My dogs. I love my dogs, they bring so much joy into my life!


What is an unusual habit or an absurd thing that you love?

I drink a cup of coffee in the shower every day to start my day. It’s my wake up ritual.


In the last five years, what new belief, behaviour, or habit has most improved your life?

Exercising regularly. Whatever challenges you face in life, facing them when you are fit and strong means you cope with them better.  If you keep your body healthy, it keeps your mind healthy; it makes you more resilient, more positive, means you sleep better, makes your decision making better. It makes you a better version of yourself.

(One of the benefits of working at UrbanLeaf was the flexibility to regularly exercise, which helped me both personally and professionally. I will never stop doing it).


What advice would you give to a smart, driven student about to enter the “real world”? What advice should they ignore?”

Be generous with your skills, your knowledge and your time.

Build a network.


What are bad recommendations you hear in your profession or area of expertise?

Chasing promotions and more money.

If you want to be happy in life, don’t chase the money and status, instead, do something you are great at, that you love. Be yourself.


What frustrates you the most about your industry and the way companies are run in it?

I now run my own dog walking/care business. Another decision to choose something I love and a balanced life, over money. In my industry, sometimes you see people taking on too many dogs in order to earn more money, and the quality of care drops. 


In the last five years, what have you become better at saying no to (distractions, invitations, etc.)? What new realisations and/or approaches helped? Any other tips?

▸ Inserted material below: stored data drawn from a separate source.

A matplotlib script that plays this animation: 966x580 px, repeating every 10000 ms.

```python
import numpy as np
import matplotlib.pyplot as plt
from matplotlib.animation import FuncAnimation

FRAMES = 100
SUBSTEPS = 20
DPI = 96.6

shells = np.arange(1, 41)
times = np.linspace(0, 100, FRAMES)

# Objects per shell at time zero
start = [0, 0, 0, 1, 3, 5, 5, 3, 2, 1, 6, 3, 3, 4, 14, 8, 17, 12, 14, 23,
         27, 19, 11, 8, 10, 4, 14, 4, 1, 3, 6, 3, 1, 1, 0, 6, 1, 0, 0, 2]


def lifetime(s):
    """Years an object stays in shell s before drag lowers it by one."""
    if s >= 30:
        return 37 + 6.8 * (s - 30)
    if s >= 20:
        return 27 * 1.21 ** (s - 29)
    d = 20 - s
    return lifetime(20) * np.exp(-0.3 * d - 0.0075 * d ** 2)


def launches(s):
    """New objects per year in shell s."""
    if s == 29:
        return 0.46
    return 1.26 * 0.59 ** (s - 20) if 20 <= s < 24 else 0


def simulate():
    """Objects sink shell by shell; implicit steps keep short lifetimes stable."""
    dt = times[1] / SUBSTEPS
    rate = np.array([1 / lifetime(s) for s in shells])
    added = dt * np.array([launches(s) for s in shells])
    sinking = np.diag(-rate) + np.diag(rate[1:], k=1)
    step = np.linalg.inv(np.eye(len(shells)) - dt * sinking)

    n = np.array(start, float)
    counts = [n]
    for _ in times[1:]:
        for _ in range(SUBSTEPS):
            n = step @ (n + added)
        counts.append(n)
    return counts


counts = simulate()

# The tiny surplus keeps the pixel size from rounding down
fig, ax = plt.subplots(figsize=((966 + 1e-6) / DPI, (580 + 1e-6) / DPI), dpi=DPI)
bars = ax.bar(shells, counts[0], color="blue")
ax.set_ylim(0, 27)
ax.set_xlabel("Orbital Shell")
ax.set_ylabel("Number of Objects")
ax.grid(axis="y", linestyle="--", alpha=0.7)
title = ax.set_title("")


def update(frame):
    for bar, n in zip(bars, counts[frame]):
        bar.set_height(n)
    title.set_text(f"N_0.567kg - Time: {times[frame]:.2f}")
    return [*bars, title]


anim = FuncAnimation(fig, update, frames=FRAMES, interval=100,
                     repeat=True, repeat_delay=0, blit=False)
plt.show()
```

I have always found this hard, but I think part of this is about being in the right culture. When I worked with you guys at UrbanLeaf, I felt like I could push back, say no to things. It didn’t mean I never did them in the end, but I felt my opinion was always heard, and counted.

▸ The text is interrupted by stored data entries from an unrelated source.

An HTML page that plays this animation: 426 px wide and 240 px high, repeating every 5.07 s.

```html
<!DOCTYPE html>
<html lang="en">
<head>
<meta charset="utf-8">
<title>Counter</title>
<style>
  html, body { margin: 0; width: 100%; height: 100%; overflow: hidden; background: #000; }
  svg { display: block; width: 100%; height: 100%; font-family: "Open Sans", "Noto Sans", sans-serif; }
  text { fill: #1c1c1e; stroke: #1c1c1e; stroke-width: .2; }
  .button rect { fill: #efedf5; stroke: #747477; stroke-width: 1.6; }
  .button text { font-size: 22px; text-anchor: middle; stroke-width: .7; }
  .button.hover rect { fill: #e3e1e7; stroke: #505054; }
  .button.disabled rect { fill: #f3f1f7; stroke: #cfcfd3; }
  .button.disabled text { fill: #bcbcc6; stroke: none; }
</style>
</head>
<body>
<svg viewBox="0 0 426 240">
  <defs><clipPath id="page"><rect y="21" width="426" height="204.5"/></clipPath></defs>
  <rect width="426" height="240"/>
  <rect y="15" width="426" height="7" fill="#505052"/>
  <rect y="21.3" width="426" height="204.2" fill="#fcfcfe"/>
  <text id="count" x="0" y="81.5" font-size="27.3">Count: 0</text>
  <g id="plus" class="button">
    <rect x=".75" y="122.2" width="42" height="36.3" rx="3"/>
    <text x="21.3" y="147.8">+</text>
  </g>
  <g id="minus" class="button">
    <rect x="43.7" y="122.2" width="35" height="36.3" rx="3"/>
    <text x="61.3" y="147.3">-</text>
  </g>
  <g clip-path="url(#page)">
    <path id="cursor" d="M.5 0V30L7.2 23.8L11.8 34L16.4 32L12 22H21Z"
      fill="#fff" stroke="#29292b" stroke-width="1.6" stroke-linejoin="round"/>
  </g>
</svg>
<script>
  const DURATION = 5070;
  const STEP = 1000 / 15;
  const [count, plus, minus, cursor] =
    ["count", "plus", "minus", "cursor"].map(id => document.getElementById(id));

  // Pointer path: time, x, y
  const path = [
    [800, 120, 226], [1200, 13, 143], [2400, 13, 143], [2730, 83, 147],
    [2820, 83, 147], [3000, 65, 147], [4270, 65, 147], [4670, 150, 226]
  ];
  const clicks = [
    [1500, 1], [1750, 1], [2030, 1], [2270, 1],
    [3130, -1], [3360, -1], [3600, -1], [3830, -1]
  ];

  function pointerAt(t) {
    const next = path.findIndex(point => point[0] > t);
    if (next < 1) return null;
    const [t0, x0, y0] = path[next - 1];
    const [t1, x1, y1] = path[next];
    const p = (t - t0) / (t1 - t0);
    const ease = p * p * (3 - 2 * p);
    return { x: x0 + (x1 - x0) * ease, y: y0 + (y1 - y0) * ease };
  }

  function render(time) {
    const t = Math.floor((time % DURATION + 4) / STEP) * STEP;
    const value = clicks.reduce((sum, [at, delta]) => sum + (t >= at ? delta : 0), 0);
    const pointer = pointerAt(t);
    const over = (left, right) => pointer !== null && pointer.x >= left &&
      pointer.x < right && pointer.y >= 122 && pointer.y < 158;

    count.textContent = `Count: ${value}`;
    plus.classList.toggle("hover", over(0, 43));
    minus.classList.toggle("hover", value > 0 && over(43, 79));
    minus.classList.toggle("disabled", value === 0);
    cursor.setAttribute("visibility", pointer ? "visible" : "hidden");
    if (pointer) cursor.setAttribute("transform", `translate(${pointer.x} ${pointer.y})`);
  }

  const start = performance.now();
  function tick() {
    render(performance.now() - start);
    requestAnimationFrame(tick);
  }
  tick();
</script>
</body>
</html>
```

What does a balanced life look like to you? Has a work or a project you have been focused on caused you to neglect other areas of your life?

To me (as well as having the time for my personal life and exercise) a balanced life means that my work is something that I love doing, working authentically.


When you feel overwhelmed or unfocused, or have lost your focus temporarily, what do you do? (If helpful: What questions do you ask yourself?)

Call my twin sister and talk things through with her, or talk to my husband, Glen. Sometimes, I just take a deep breath, or have a conversation with myself. 


What does leadership mean to you?

The best leader I feel I have ever come across was a very senior colleague at the British Red Cross. He told inspiring stories, but much more important than that, even though he was very senior, he was very down to earth. willing to talk to anyone, made everyone feel that they mattered, was kind and open and thanked us.


Which people have most inspired you in your life and why?

My twin sister.  We’re really close. The last 5 years have been very tough for her and the way she has overcome adversity, the bravery and resilience she has shown and so has come out the other side. That has inspired me!


What do the words principles and values mean to you?

How you live your life, your moral compass. When the shit hits the fan, do you still live by your values?


If you had a forum to speak to 50 leaders, what question would you pose to them, to get them thinking about and being better leaders?

What are you doing to make yourself more accessible to everyone in your business?


What one thing could you do that you aren’t doing now, that if you did on a regular basis, would make a tremendous positive difference in your personal life?  What one thing in your business or professional life would bring similar results?

In my personal life, it would be to have more friendships outside my family group. 

In my professional life, it would be to review my prices without feeling guilty!


Have you ever engaged with self-help, mentoring or coaching? If so, how?

Yes. The first time, a company I worked for paid for psychosynthesis counselling for their staff. In the first couple of sessions I didn’t engage and just said nothing, but in the end I opened up and came to love the sessions. Time focussed on just me.

If I had more money, I’d see a therapist every week!

Topic: 50 in 50